My interest in Japan was first sparked in high school, when I went for a two-week homestay with a family in the small town of Matsusaka. I was instantly fascinated by the Japanese language, people, and culture, and planned my life around returning. A few years later, I was heading back to spend a year studying Japanese in the cultural capital, Kyoto.
Highlights of my year included studying the tea ceremony, going on a road trip to Shikoku, seeing the fire festival at Kurama, and staying in a temple on Mount Koya. There’s always more to see and learn about this fascinating country, and I love talking to people about what draws them to Japan. Chances are I’ll find out about a whole new side I’d never considered.
When I’m not planning my next trip to Japan, you’ll likely find me curled up with a good book or going for a lovely walk in the countryside.
Speak to Gen
Start planning your trip to Japan with Gen
- 01993 838 200
- Make an enquiry
I was instantly taken in by the views from the Mandarin Oriental.

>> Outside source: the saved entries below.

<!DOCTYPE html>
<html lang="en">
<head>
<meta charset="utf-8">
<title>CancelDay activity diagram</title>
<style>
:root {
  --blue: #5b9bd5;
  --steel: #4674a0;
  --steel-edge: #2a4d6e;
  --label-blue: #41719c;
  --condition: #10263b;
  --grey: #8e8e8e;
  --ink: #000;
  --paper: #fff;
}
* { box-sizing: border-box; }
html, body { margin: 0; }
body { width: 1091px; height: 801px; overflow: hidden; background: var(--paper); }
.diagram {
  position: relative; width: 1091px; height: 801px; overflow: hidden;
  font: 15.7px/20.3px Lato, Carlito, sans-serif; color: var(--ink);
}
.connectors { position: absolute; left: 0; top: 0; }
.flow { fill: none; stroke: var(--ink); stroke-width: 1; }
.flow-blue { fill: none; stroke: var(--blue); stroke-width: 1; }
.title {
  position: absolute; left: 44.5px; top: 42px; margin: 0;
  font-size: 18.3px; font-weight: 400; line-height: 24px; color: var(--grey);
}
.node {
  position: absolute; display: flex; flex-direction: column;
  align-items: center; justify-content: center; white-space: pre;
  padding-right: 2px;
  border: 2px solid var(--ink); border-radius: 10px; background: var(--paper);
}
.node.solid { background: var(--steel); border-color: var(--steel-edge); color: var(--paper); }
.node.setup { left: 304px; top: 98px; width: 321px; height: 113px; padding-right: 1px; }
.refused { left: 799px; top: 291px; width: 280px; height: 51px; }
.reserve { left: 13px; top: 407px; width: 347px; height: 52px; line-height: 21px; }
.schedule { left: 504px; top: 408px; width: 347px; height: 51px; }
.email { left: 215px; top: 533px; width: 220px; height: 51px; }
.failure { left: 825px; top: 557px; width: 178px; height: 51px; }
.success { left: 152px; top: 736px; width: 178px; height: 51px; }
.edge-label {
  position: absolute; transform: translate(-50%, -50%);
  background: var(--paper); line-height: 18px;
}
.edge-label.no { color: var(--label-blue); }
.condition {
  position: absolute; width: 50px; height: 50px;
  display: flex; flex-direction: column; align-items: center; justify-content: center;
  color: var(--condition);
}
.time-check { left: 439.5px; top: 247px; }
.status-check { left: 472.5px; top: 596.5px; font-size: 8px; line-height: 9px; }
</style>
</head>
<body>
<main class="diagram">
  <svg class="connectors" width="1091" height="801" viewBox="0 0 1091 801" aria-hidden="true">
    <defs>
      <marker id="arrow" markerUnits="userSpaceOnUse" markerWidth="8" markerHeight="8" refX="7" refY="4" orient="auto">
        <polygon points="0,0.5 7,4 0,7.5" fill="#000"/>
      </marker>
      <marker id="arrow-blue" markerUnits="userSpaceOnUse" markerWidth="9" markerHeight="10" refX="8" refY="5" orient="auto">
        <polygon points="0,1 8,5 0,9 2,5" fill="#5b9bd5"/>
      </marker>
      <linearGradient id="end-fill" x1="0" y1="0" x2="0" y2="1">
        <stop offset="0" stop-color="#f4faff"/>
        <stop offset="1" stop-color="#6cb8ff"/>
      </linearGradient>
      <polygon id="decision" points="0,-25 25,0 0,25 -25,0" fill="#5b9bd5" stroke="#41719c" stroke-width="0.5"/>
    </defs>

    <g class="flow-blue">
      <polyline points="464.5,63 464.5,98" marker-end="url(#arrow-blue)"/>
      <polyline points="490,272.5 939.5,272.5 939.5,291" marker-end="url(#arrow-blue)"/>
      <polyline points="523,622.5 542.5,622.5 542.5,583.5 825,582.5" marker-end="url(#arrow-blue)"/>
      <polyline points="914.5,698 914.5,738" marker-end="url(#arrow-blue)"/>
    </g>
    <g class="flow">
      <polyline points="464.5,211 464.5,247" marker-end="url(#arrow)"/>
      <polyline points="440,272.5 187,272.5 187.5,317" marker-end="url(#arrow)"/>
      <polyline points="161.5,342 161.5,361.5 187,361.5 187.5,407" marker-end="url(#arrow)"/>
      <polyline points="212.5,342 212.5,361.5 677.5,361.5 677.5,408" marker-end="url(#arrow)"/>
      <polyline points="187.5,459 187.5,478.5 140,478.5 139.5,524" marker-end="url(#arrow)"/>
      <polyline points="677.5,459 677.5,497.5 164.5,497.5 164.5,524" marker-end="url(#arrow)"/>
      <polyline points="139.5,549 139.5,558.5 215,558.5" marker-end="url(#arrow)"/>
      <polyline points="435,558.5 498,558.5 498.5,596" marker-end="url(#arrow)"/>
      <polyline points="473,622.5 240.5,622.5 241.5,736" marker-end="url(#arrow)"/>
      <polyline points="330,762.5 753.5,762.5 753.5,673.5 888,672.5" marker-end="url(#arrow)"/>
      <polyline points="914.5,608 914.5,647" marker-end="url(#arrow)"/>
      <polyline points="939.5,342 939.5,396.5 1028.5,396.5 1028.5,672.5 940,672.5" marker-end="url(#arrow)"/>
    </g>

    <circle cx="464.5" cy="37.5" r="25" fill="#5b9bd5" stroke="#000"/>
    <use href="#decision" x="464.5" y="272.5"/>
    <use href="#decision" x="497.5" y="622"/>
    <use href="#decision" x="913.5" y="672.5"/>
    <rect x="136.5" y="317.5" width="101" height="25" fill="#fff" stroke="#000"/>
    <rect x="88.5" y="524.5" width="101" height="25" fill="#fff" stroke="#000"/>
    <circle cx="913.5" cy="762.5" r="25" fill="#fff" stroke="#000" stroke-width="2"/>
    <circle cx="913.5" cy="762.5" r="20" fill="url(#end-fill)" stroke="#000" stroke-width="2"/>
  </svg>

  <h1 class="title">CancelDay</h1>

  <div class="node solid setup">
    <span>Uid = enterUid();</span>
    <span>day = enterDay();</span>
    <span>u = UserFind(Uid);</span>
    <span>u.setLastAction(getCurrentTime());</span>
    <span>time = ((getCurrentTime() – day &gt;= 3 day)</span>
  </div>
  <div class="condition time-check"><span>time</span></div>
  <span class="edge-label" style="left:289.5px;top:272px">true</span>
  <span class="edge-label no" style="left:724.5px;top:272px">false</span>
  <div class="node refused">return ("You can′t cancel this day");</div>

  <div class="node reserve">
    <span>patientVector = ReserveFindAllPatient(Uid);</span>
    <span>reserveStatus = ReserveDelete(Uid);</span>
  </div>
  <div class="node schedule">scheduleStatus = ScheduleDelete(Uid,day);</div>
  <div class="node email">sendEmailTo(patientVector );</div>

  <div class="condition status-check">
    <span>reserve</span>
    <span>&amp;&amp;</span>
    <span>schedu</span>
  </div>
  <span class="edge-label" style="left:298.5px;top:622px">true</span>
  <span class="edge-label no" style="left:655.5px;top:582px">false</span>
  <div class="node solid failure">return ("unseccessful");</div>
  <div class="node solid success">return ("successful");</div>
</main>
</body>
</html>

The lobby on the ground floor is unassuming, but take the lift to the hotel proper on the upper floors and a very different scene awaits. A two storey atrium with floor to ceiling windows takes full advantage of the sweeping views out over the Tokyo skyline. Even if you’re not staying here, you can visit the bar for a tipple or make a reservation at one of its multitude of world-class restaurants.
I'll never forget when…
Mount Fuji is famously shy, so I was not surprised to find that the ‘Fuji view’ from my hotel in Kawaguchiko was all dense, impenetrable cloud. Determined not to wallow in my disappointment, I took the cable car up to the nearby Mount Fuji viewpoint regardless — and when I got to the top, there, just poking out of the clouds, was Mount Fuji. The mountain disappeared again all too soon, but I spent the next hour sitting quietly with a small group of people in the forest, patiently watching Fuji ever so slowly fade in and out. In the end, I’m glad Fuji was shy. The anticipation was almost as good as the view.